Yes and no. It's true that the basement and floors 1-3 were devoted to the store and its workrooms/offices. However, the 12th floor was never really part of the penthouse: it housed the building's administrative office, several other offices, and a kitchen. The only "guest bedroom" on the 12th floor was a tiny room next to the kitchen: Jimmy Oviatt, James Oviatt's son, slept there, as there weren't enough bedrooms in the penthouse above to house him.

The large 2nd-story windows facing Olive St. weren't used to model the clothes in natural daylight. Instead, the clothes were taken to a long, rectangular outdoor patio on the back left side of the building's 3rd floor. The patio is still there, but few people get to see it.

-- Marc Chevalier, producer of "The Oviatt Building" documentary DVD

Anonymous said...

Thats sad you couldnt get in. As a kid i used to roam all over these place like the oviatt and the alexandria noone cared you just walked in and went up and walked around. The penthouse is cool. I always thought the arcade cieling was wierd were is it now I wonder. Alots missing from LA. I no longer feel the 1920s here anymore. The smell of jasmine the crickets and the old landscaping are gone. All that 1920s landscaping left untouched all those years gave old LA such a haunting feel what they did to echo park and MacArthur park is disgusting they were so authentic growing up and romantic.

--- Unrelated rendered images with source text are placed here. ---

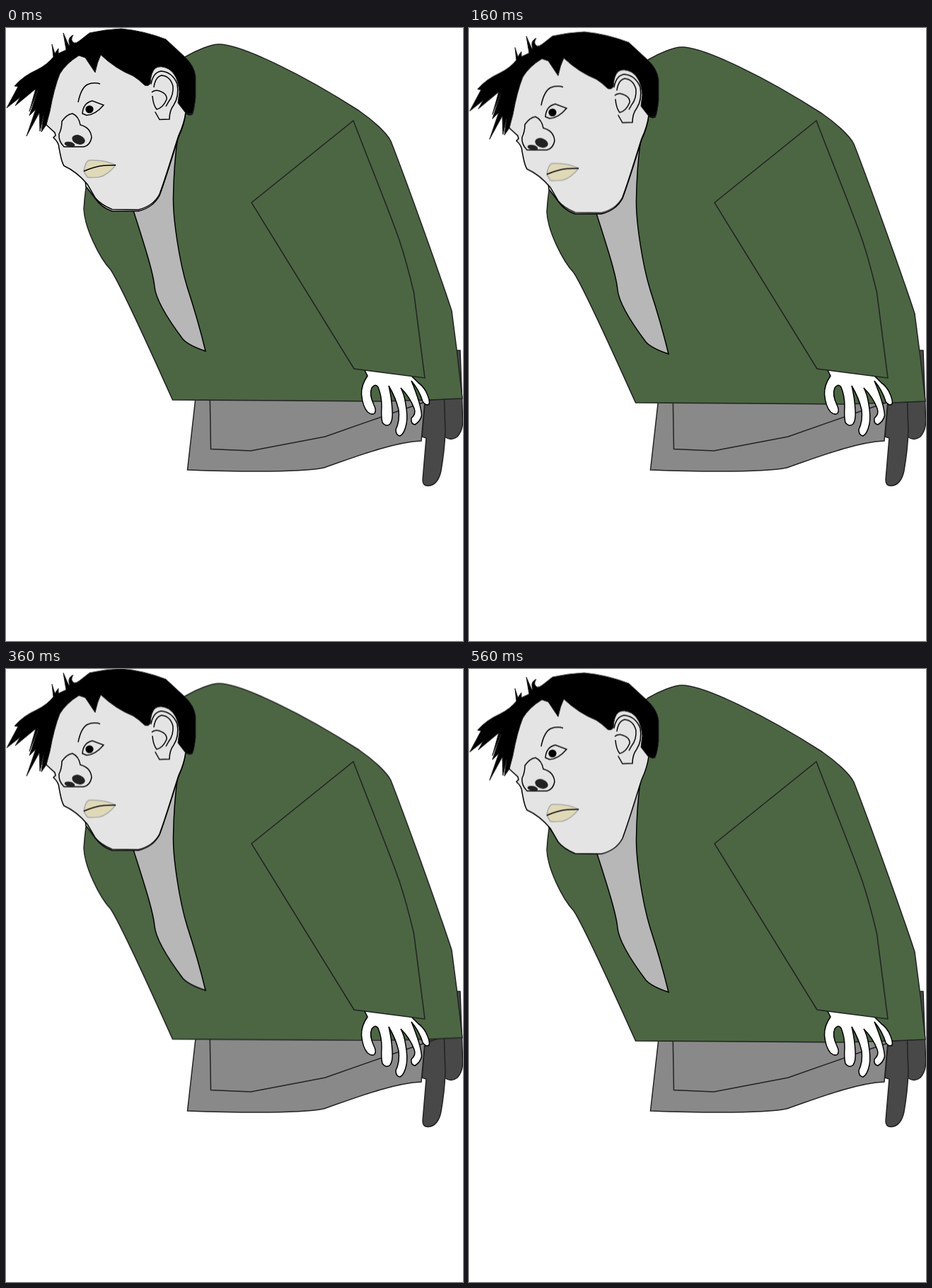
Write an HTML page that moves like this. It is 646x867 px and loops after 0.6 s.

```html
<!DOCTYPE html>
<html lang="en">
<head>
<meta charset="utf-8">
<title>Stooped man breathing</title>
<style>
html, body { margin: 0; width: 100%; height: 100%; overflow: hidden; background: #fff; }
svg { display: block; width: 646px; height: 867px; }
path { stroke: #222; stroke-width: 1.5; }
.line { fill: none; }
.cloth { fill: #4c6643; }
.pants { fill: #898989; }
.dark { fill: #484848; }
.ink path, path.ink { stroke: #000; }
.skin { fill: #e4e4e4; }
.body { animation: body 600ms infinite; }
.head { animation: head 600ms infinite; }

/* One step is 40 ms, a fifteenth of the loop. */
@keyframes body {
  0% { transform: translateY(0); animation-timing-function: steps(3); }
  20% { transform: translateY(6px); animation-timing-function: steps(2); }
  33.3333% { transform: translateY(2px); animation-timing-function: steps(2); }
  46.6667% { transform: translateY(-1px); animation-timing-function: steps(2); }
  60% { transform: translateY(-2.5px); animation-timing-function: steps(2); }
  73.3333% { transform: translateY(-1px); animation-timing-function: steps(3); }
  93.3333%, 100% { transform: translateY(0); animation-timing-function: steps(1); }
}
@keyframes head {
  0% { transform: translateY(0); animation-timing-function: steps(3); }
  20% { transform: translateY(4.5px); animation-timing-function: steps(2); }
  33.3333% { transform: translateY(4.5px); animation-timing-function: steps(2); }
  46.6667% { transform: translateY(0); animation-timing-function: steps(2); }
  60% { transform: translateY(-1.5px); animation-timing-function: steps(2); }
  73.3333% { transform: translateY(-1.5px); animation-timing-function: steps(3); }
  93.3333%, 100% { transform: translateY(4.5px); animation-timing-function: steps(1); }
}
</style>
</head>
<body>
<svg viewBox="0 0 646 867">
  <g id="legs">
    <path class="dark" d="M630 456H642L645.5 550Q647 568 638 578Q629 585 620 578L616 520Z"/>
    <path class="dark" d="M594 510L588 578L594 580L589 639Q589 648 597 647.5Q611 646 615 626Q620 597 621 570L619 510Z"/>
    <path class="pants" d="M270 505L256.5 625Q310 627 355 627Q425 627 449 622C490 608 545 586 587 584L594 505Z"/>
    <path class="line" d="M288 505L289.5 595.5L346 598L451 578L548 544L610 523"/>
  </g>

  <g class="body">
    <path class="cloth" d="M235 55L253 41C270 31 290 23 301 23C332 23 420 66 499 117C518 130 538 148 544 160C568 222 613 348 630 400L637.5 458L645 524L600 526L530 528L235.5 526C205 458 160 360 148 342C132 325 111 282 110 256Q111 240 113 226L120 200Z"/>
    <path class="ink" fill="#b7b7b7" d="M176 245L180 258C195 305 208 345 210 366C212 387 235 420 250 440Q258 449 282 457Q272 415 256 366C245 330 236 270 236.5 240Q237 195 243 152L225 170Z"/>
    <path class="ink" fill="#fff" d="M110 200L113 224L126 241Q135 254 150 259H187Q208 254 217 237C228 207 238 172 244 154Q252 137 254 120Q258 124 263 122Q266 116 267 100L220 70Z"/>
  </g>

  <path class="ink" fill="#fff" d="M505 480L511 492Q502 505 502.5 518Q504 535 511 543Q517 548 521 545Q524 541 520 533Q513 518 517 509Q522 502 526 508Q531 520 531 535Q530 550 532 558Q537 565 543 560Q547 555 546 540Q545 522 541 506Q551 523 555 540Q557 555 551 568Q551 576 557 577Q563 574 566 560Q568 548 565 532Q563 518 558 509Q571 522 577 538Q580 546 573 552Q572 560 578 561Q586 556 587.5 548Q587 533 573 499Q584 512 589 528Q593 535 598 532Q600 527 593 513Q588 505 583 502L571 490Z"/>
  <path class="cloth" d="M347 247L491 131C515 194 543 262 556 300Q566 330 576.5 374L592 495L492 482Z"/>

  <g class="head ink">
    <path class="skin" d="M57 137L69 148L70 152L67 155Q75 162 75 170L77 180Q79 190 82 195Q100 203 115 221L126 240Q134 250 150 256.5L187 257Q208 252 217 235C228 205 238 170 244 152Q252 135 254 119L245 50L130 28L100 28L68 58L52 105Z"/>
    <path style="stroke:#222;stroke-width:1" d="M1 113Q9 98 17 83L12 82Q24 68 44 59Q58 52 67 41L65 23L69 36L74 29L74 36L85 31L81 7L88 23Q91 28 89 20Q88 13 95 10Q90 17 96 21Q99 22 104 18L118 7Q140 2 163 1Q195 4 226 16L253 41Q266 53 268 68V98Q266 115 263 121Q258 123 253 119L243 106L245 90Q243 66 230 58Q218 52 211 57Q205 62 204 78Q202 83 196 81Q188 73 180 68Q155 58 134 38Q129 48 126 63L112 42L103 39Q85 50 76 65Q68 85 62 118L57 137L50 147L53 124L48 146L47 120L29 153L42 115L33 124L45 88L33 118L42 86L13 110L20 98Z"/>
    <path class="skin" stroke-linecap="round" d="M205 79Q208 63 219 61Q235 62 242 79Q245 97 237 109Q231 117 231 129L217 129.5L211 119"/>
    <path class="line" d="M209 84Q211 69 220 67Q232 68 236 82Q237 95 230 104L226 111M206 91Q212 85 223 92Q228 96 227 101Q222 113 213 115Q208 109 207 96"/>
    <path class="line" d="M102 105Q106 85 115 80Q124 76 133 79"/>
    <path class="skin" d="M108 121Q109 106 122 103L138 109Q126 123 114 123.5Z"/>
    <circle cx="118" cy="115" r="5.6"/>
    <path class="skin" d="M82 168Q74 160 75 150Q79 142 79 132Q86 122 94 121Q103 125 105 137Q120 141 121 155Q119 166 110 168Z"/>
    <g fill="#222">
      <ellipse cx="102.5" cy="158" rx="9.5" ry="6.5" transform="rotate(20 102.5 158)"/>
      <ellipse cx="90" cy="164.5" rx="7.5" ry="3.5" transform="rotate(12 90 164.5)"/>
    </g>
    <path fill="#dfd9b8" style="stroke:#aaa" d="M110 203Q112 188 118 187Q140 186 155 194Q143 209 131 211Q118 212 115 211Z"/>
    <path class="line" d="M110 202.5Q125 196 138 194.5L155 194"/>
  </g>
</svg>
</body>
</html>
```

~Cassie said...

I met Mark Chevalier over the weekend in the Oviatt, a wonderfully nice, very informative man. It was my pleasure. For anyone who comes across this, the Oviatt penthouse is not currently being run by the conservancy but by a private company called Truly Yours Catering. You may be able to arrange a tour by contacting them.

RaymondKevin said...

The link to is not working. Do you have info to a new link or another site where images of the original interior glass can be viewed?